Stored items from a collection
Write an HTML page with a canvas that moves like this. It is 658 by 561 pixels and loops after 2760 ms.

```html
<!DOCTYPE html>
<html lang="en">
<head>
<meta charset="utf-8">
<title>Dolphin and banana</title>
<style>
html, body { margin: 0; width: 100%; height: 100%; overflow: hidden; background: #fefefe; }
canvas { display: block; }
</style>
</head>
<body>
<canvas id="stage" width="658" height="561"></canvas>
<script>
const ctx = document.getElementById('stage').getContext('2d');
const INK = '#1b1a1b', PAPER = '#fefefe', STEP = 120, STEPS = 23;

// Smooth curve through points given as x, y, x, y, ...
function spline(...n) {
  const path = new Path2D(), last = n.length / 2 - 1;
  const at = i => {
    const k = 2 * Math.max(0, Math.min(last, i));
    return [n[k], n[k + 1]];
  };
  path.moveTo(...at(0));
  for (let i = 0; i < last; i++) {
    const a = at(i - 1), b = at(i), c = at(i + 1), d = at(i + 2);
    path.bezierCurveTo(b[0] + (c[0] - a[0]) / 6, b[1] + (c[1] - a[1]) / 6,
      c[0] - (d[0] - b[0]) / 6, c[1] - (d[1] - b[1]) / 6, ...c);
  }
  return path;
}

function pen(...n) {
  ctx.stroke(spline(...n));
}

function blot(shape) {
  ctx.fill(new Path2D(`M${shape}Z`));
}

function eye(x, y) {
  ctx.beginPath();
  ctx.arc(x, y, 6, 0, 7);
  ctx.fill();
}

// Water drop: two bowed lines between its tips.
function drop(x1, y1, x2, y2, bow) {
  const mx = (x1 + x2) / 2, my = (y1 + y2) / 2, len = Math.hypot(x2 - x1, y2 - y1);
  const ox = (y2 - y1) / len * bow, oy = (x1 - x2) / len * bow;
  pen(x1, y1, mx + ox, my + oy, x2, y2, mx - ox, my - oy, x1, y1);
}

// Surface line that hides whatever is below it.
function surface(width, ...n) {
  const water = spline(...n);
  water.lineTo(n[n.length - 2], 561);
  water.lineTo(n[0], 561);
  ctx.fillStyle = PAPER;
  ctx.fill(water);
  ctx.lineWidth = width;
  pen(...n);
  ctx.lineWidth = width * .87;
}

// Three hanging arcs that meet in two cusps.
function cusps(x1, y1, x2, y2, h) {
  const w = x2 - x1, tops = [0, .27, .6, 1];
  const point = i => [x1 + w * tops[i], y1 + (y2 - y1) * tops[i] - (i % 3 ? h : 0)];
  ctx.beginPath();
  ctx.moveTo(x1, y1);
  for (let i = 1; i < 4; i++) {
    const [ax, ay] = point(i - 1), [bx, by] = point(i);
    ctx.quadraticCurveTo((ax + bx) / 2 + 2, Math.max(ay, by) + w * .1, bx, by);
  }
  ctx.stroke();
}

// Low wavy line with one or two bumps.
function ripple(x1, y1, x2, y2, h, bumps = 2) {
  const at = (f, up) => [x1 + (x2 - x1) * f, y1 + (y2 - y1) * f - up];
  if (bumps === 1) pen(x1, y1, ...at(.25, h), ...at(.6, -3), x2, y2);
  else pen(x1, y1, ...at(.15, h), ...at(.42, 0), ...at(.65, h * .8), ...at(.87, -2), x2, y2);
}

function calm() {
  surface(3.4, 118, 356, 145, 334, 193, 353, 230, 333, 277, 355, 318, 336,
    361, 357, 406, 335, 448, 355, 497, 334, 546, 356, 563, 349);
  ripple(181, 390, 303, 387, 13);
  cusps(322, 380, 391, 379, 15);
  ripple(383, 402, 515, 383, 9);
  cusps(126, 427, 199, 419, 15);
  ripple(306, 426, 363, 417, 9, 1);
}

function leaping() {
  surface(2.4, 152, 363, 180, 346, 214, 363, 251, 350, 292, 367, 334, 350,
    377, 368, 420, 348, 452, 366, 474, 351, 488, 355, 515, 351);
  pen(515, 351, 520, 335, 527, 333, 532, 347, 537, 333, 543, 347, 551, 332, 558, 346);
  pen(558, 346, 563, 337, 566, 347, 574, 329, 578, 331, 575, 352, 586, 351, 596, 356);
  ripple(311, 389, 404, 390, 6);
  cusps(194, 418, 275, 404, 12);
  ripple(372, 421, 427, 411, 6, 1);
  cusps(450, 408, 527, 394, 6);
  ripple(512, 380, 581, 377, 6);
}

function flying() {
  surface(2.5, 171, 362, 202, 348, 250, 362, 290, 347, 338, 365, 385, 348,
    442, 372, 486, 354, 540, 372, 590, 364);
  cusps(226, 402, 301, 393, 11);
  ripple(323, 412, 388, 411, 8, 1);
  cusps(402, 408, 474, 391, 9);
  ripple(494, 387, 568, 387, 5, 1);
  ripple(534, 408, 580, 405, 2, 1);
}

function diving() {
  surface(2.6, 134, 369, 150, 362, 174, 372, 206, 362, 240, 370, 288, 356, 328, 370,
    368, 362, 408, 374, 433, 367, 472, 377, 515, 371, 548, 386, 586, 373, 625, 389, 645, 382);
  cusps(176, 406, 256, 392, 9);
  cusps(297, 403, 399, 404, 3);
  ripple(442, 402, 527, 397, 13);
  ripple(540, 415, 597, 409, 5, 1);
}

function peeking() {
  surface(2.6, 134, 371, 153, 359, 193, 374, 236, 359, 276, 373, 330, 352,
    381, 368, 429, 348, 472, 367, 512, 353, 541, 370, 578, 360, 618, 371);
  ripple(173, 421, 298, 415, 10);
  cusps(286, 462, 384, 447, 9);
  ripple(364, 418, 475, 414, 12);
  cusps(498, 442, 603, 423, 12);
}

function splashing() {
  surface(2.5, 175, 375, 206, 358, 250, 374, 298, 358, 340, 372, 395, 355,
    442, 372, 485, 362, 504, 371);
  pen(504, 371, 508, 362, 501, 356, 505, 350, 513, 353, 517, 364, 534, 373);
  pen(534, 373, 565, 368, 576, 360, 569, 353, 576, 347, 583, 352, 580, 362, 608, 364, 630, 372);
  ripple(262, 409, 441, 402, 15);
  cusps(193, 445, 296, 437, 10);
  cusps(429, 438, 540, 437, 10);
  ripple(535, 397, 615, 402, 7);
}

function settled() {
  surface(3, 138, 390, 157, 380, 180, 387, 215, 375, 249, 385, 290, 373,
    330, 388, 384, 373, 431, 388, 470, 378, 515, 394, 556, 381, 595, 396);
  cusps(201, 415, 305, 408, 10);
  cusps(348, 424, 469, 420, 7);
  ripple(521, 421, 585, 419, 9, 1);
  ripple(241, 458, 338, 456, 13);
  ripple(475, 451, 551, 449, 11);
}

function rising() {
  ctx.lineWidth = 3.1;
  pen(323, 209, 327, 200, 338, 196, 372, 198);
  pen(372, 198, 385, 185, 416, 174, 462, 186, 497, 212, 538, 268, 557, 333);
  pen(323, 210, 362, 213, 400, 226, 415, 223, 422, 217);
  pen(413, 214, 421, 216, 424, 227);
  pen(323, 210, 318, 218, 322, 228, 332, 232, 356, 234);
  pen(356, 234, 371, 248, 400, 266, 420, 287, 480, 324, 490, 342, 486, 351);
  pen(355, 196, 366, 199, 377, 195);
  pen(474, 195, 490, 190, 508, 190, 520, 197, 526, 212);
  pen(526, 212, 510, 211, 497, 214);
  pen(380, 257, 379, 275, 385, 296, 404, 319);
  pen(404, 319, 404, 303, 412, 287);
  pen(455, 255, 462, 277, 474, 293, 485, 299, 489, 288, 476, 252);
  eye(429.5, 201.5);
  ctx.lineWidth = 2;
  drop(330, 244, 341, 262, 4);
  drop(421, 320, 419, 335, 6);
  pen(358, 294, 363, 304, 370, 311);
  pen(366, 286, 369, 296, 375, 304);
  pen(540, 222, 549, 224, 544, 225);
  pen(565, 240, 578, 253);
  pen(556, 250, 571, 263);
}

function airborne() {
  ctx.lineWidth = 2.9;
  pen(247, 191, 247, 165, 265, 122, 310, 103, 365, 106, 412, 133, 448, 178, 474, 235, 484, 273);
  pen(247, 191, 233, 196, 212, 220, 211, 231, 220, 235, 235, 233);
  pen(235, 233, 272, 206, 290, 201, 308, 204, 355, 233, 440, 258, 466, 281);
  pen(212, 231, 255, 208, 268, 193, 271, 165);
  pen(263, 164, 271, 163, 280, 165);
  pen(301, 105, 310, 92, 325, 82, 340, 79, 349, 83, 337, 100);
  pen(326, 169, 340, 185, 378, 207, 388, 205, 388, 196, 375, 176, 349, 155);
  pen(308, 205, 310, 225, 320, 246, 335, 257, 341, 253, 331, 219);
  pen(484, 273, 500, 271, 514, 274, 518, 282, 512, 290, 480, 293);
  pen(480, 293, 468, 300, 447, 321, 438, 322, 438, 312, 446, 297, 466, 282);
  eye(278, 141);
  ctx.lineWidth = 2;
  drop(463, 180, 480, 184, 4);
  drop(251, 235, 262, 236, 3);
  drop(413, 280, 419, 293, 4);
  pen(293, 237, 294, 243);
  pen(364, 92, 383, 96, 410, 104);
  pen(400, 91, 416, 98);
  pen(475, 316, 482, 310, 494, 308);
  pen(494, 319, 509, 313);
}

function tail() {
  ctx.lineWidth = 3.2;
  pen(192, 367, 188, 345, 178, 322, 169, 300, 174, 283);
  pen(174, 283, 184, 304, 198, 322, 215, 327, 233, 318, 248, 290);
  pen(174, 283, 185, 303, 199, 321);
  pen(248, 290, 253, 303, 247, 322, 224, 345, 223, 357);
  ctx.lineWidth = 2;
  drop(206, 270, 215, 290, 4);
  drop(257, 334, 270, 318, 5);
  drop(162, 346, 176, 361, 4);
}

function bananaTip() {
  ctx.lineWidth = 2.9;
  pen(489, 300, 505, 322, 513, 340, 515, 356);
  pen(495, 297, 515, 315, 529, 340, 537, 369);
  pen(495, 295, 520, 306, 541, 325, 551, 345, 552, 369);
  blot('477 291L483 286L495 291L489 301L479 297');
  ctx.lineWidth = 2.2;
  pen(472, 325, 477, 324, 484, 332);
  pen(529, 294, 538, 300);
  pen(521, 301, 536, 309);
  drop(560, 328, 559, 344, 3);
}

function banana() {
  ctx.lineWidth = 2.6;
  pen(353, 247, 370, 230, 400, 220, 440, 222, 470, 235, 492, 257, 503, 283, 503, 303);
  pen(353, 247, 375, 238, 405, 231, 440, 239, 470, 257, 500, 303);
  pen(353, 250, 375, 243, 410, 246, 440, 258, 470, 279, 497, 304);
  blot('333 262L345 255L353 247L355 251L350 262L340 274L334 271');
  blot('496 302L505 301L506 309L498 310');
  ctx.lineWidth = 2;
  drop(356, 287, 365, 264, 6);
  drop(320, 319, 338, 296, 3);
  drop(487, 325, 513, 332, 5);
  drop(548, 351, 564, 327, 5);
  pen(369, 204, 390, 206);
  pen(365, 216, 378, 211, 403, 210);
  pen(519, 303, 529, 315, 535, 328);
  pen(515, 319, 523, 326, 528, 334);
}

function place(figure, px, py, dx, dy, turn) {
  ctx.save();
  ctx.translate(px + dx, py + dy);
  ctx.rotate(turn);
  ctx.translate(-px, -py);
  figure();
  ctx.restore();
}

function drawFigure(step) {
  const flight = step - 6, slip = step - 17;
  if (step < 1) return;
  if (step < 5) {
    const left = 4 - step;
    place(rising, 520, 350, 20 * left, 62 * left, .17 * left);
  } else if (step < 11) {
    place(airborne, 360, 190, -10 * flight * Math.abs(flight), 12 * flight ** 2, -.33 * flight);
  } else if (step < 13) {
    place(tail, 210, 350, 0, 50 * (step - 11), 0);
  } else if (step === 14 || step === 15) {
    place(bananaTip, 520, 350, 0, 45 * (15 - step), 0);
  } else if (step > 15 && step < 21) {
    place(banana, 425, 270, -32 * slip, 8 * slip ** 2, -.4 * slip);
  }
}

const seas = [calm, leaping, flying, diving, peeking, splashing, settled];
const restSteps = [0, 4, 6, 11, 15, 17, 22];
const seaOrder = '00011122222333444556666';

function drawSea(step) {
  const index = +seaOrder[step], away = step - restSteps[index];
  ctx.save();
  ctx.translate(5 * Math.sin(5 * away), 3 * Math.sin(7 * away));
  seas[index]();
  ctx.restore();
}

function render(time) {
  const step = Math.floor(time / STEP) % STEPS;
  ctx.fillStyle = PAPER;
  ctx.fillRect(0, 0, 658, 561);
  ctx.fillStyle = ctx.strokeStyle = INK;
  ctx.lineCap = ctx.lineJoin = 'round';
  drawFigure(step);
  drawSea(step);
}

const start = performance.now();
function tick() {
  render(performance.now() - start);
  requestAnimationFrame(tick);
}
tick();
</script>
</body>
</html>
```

:: DIRECTIONS ::
Scan the records above for the word "shape". Copy each line that has it.

:: OUTPUT FOR THIS TASK ::
function blot(shape) {
  ctx.fill(new Path2D(`M${shape}Z`));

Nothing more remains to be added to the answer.